_Work item_
Write out the whole listing below so that every line matches exactly.

_Records for this exercise_
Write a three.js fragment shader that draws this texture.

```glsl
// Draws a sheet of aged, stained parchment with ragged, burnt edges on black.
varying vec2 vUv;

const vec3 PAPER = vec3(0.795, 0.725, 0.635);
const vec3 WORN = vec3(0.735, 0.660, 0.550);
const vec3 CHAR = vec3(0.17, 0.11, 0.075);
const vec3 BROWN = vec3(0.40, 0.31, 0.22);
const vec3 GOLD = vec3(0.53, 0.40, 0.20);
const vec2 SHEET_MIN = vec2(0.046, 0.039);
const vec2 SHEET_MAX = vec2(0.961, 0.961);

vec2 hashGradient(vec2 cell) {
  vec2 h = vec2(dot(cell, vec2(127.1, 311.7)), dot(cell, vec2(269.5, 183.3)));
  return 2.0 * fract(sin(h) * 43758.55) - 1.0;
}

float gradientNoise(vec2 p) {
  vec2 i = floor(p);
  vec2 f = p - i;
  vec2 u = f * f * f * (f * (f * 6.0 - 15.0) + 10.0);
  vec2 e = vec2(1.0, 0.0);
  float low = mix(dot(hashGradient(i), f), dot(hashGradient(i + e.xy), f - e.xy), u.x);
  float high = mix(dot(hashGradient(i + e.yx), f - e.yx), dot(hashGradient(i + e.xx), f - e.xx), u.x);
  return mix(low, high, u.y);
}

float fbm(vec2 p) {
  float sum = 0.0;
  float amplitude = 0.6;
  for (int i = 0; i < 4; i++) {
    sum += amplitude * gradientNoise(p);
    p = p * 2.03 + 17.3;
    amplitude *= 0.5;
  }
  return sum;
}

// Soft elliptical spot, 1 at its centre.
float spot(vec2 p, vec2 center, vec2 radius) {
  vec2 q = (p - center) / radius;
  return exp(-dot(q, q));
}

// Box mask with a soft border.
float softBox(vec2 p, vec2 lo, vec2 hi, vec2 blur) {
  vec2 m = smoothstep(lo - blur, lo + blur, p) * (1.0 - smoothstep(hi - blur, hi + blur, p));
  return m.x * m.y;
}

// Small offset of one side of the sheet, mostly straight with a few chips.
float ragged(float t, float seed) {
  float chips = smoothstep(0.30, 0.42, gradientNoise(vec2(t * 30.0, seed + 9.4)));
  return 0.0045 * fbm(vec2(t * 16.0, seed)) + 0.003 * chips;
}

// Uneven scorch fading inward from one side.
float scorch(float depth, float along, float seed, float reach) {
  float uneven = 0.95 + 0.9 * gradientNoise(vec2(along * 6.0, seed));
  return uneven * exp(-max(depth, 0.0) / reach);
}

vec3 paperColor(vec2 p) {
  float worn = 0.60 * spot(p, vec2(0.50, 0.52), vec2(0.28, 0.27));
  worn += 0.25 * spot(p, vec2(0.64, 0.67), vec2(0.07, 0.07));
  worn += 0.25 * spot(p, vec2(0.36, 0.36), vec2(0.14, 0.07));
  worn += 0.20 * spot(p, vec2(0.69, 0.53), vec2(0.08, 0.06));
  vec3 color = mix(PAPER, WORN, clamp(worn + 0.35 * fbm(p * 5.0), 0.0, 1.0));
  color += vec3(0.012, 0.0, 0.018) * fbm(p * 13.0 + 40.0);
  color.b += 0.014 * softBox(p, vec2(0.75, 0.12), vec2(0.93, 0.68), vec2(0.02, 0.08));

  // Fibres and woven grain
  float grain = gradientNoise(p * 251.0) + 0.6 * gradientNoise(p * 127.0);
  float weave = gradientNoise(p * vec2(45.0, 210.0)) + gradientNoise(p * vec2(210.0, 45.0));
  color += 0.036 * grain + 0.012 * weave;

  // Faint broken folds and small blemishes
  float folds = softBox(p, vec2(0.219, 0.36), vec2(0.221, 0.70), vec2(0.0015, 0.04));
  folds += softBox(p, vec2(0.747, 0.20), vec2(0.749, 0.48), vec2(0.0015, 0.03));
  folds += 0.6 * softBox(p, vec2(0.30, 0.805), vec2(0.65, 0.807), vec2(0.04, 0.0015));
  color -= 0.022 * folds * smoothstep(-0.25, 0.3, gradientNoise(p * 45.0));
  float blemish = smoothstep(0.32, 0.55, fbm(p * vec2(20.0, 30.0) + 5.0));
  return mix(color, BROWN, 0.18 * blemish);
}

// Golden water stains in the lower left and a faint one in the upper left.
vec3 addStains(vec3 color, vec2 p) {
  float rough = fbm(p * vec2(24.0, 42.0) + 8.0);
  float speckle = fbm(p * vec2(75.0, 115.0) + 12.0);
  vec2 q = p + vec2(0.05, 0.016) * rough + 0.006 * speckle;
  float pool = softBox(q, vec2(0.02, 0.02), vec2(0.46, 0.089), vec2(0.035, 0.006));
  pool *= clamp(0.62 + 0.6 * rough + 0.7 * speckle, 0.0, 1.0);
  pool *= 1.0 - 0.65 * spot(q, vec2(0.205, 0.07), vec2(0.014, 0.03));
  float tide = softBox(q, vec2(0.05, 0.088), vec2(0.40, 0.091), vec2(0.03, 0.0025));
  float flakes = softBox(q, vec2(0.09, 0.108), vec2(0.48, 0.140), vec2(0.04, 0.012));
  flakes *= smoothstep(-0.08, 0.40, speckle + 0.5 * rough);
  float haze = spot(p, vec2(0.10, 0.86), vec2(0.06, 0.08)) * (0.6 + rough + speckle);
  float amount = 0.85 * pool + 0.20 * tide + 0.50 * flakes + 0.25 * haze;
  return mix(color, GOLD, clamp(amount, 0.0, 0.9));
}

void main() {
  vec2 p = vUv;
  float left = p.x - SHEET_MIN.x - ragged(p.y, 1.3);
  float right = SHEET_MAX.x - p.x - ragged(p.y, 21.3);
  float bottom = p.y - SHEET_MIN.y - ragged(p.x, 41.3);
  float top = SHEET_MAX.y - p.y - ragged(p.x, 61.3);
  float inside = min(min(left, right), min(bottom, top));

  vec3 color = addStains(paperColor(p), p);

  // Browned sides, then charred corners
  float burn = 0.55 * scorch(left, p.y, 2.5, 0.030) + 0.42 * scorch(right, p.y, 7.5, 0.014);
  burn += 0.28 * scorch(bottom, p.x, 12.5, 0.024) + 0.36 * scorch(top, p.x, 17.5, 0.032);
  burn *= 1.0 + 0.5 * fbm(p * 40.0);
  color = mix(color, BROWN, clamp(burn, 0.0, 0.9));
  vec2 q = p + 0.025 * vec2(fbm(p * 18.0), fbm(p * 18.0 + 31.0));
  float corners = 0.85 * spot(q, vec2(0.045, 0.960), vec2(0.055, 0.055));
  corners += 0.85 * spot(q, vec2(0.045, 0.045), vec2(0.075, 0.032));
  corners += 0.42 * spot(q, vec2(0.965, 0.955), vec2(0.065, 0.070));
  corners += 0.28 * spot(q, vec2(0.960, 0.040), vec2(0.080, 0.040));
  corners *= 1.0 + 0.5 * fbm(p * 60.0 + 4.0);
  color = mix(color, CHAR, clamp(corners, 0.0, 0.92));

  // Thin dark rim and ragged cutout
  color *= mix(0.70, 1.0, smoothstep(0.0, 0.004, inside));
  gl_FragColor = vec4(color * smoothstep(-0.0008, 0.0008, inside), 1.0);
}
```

_Response_
Write a three.js fragment shader that draws this texture.

```glsl
// Draws a sheet of aged, stained parchment with ragged, burnt edges on black.
varying vec2 vUv;

const vec3 PAPER = vec3(0.795, 0.725, 0.635);
const vec3 WORN = vec3(0.735, 0.660, 0.550);
const vec3 CHAR = vec3(0.17, 0.11, 0.075);
const vec3 BROWN = vec3(0.40, 0.31, 0.22);
const vec3 GOLD = vec3(0.53, 0.40, 0.20);
const vec2 SHEET_MIN = vec2(0.046, 0.039);
const vec2 SHEET_MAX = vec2(0.961, 0.961);

vec2 hashGradient(vec2 cell) {
  vec2 h = vec2(dot(cell, vec2(127.1, 311.7)), dot(cell, vec2(269.5, 183.3)));
  return 2.0 * fract(sin(h) * 43758.55) - 1.0;
}

float gradientNoise(vec2 p) {
  vec2 i = floor(p);
  vec2 f = p - i;
  vec2 u = f * f * f * (f * (f * 6.0 - 15.0) + 10.0);
  vec2 e = vec2(1.0, 0.0);
  float low = mix(dot(hashGradient(i), f), dot(hashGradient(i + e.xy), f - e.xy), u.x);
  float high = mix(dot(hashGradient(i + e.yx), f - e.yx), dot(hashGradient(i + e.xx), f - e.xx), u.x);
  return mix(low, high, u.y);
}

float fbm(vec2 p) {
  float sum = 0.0;
  float amplitude = 0.6;
  for (int i = 0; i < 4; i++) {
    sum += amplitude * gradientNoise(p);
    p = p * 2.03 + 17.3;
    amplitude *= 0.5;
  }
  return sum;
}

// Soft elliptical spot, 1 at its centre.
float spot(vec2 p, vec2 center, vec2 radius) {
  vec2 q = (p - center) / radius;
  return exp(-dot(q, q));
}

// Box mask with a soft border.
float softBox(vec2 p, vec2 lo, vec2 hi, vec2 blur) {
  vec2 m = smoothstep(lo - blur, lo + blur, p) * (1.0 - smoothstep(hi - blur, hi + blur, p));
  return m.x * m.y;
}

// Small offset of one side of the sheet, mostly straight with a few chips.
float ragged(float t, float seed) {
  float chips = smoothstep(0.30, 0.42, gradientNoise(vec2(t * 30.0, seed + 9.4)));
  return 0.0045 * fbm(vec2(t * 16.0, seed)) + 0.003 * chips;
}

// Uneven scorch fading inward from one side.
float scorch(float depth, float along, float seed, float reach) {
  float uneven = 0.95 + 0.9 * gradientNoise(vec2(along * 6.0, seed));
  return uneven * exp(-max(depth, 0.0) / reach);
}

vec3 paperColor(vec2 p) {
  float worn = 0.60 * spot(p, vec2(0.50, 0.52), vec2(0.28, 0.27));
  worn += 0.25 * spot(p, vec2(0.64, 0.67), vec2(0.07, 0.07));
  worn += 0.25 * spot(p, vec2(0.36, 0.36), vec2(0.14, 0.07));
  worn += 0.20 * spot(p, vec2(0.69, 0.53), vec2(0.08, 0.06));
  vec3 color = mix(PAPER, WORN, clamp(worn + 0.35 * fbm(p * 5.0), 0.0, 1.0));
  color += vec3(0.012, 0.0, 0.018) * fbm(p * 13.0 + 40.0);
  color.b += 0.014 * softBox(p, vec2(0.75, 0.12), vec2(0.93, 0.68), vec2(0.02, 0.08));

  // Fibres and woven grain
  float grain = gradientNoise(p * 251.0) + 0.6 * gradientNoise(p * 127.0);
  float weave = gradientNoise(p * vec2(45.0, 210.0)) + gradientNoise(p * vec2(210.0, 45.0));
  color += 0.036 * grain + 0.012 * weave;

  // Faint broken folds and small blemishes
  float folds = softBox(p, vec2(0.219, 0.36), vec2(0.221, 0.70), vec2(0.0015, 0.04));
  folds += softBox(p, vec2(0.747, 0.20), vec2(0.749, 0.48), vec2(0.0015, 0.03));
  folds += 0.6 * softBox(p, vec2(0.30, 0.805), vec2(0.65, 0.807), vec2(0.04, 0.0015));
  color -= 0.022 * folds * smoothstep(-0.25, 0.3, gradientNoise(p * 45.0));
  float blemish = smoothstep(0.32, 0.55, fbm(p * vec2(20.0, 30.0) + 5.0));
  return mix(color, BROWN, 0.18 * blemish);
}

// Golden water stains in the lower left and a faint one in the upper left.
vec3 addStains(vec3 color, vec2 p) {
  float rough = fbm(p * vec2(24.0, 42.0) + 8.0);
  float speckle = fbm(p * vec2(75.0, 115.0) + 12.0);
  vec2 q = p + vec2(0.05, 0.016) * rough + 0.006 * speckle;
  float pool = softBox(q, vec2(0.02, 0.02), vec2(0.46, 0.089), vec2(0.035, 0.006));
  pool *= clamp(0.62 + 0.6 * rough + 0.7 * speckle, 0.0, 1.0);
  pool *= 1.0 - 0.65 * spot(q, vec2(0.205, 0.07), vec2(0.014, 0.03));
  float tide = softBox(q, vec2(0.05, 0.088), vec2(0.40, 0.091), vec2(0.03, 0.0025));
  float flakes = softBox(q, vec2(0.09, 0.108), vec2(0.48, 0.140), vec2(0.04, 0.012));
  flakes *= smoothstep(-0.08, 0.40, speckle + 0.5 * rough);
  float haze = spot(p, vec2(0.10, 0.86), vec2(0.06, 0.08)) * (0.6 + rough + speckle);
  float amount = 0.85 * pool + 0.20 * tide + 0.50 * flakes + 0.25 * haze;
  return mix(color, GOLD, clamp(amount, 0.0, 0.9));
}

void main() {
  vec2 p = vUv;
  float left = p.x - SHEET_MIN.x - ragged(p.y, 1.3);
  float right = SHEET_MAX.x - p.x - ragged(p.y, 21.3);
  float bottom = p.y - SHEET_MIN.y - ragged(p.x, 41.3);
  float top = SHEET_MAX.y - p.y - ragged(p.x, 61.3);
  float inside = min(min(left, right), min(bottom, top));

  vec3 color = addStains(paperColor(p), p);

  // Browned sides, then charred corners
  float burn = 0.55 * scorch(left, p.y, 2.5, 0.030) + 0.42 * scorch(right, p.y, 7.5, 0.014);
  burn += 0.28 * scorch(bottom, p.x, 12.5, 0.024) + 0.36 * scorch(top, p.x, 17.5, 0.032);
  burn *= 1.0 + 0.5 * fbm(p * 40.0);
  color = mix(color, BROWN, clamp(burn, 0.0, 0.9));
  vec2 q = p + 0.025 * vec2(fbm(p * 18.0), fbm(p * 18.0 + 31.0));
  float corners = 0.85 * spot(q, vec2(0.045, 0.960), vec2(0.055, 0.055));
  corners += 0.85 * spot(q, vec2(0.045, 0.045), vec2(0.075, 0.032));
  corners += 0.42 * spot(q, vec2(0.965, 0.955), vec2(0.065, 0.070));
  corners += 0.28 * spot(q, vec2(0.960, 0.040), vec2(0.080, 0.040));
  corners *= 1.0 + 0.5 * fbm(p * 60.0 + 4.0);
  color = mix(color, CHAR, clamp(corners, 0.0, 0.92));

  // Thin dark rim and ragged cutout
  color *= mix(0.70, 1.0, smoothstep(0.0, 0.004, inside));
  gl_FragColor = vec4(color * smoothstep(-0.0008, 0.0008, inside), 1.0);
}
```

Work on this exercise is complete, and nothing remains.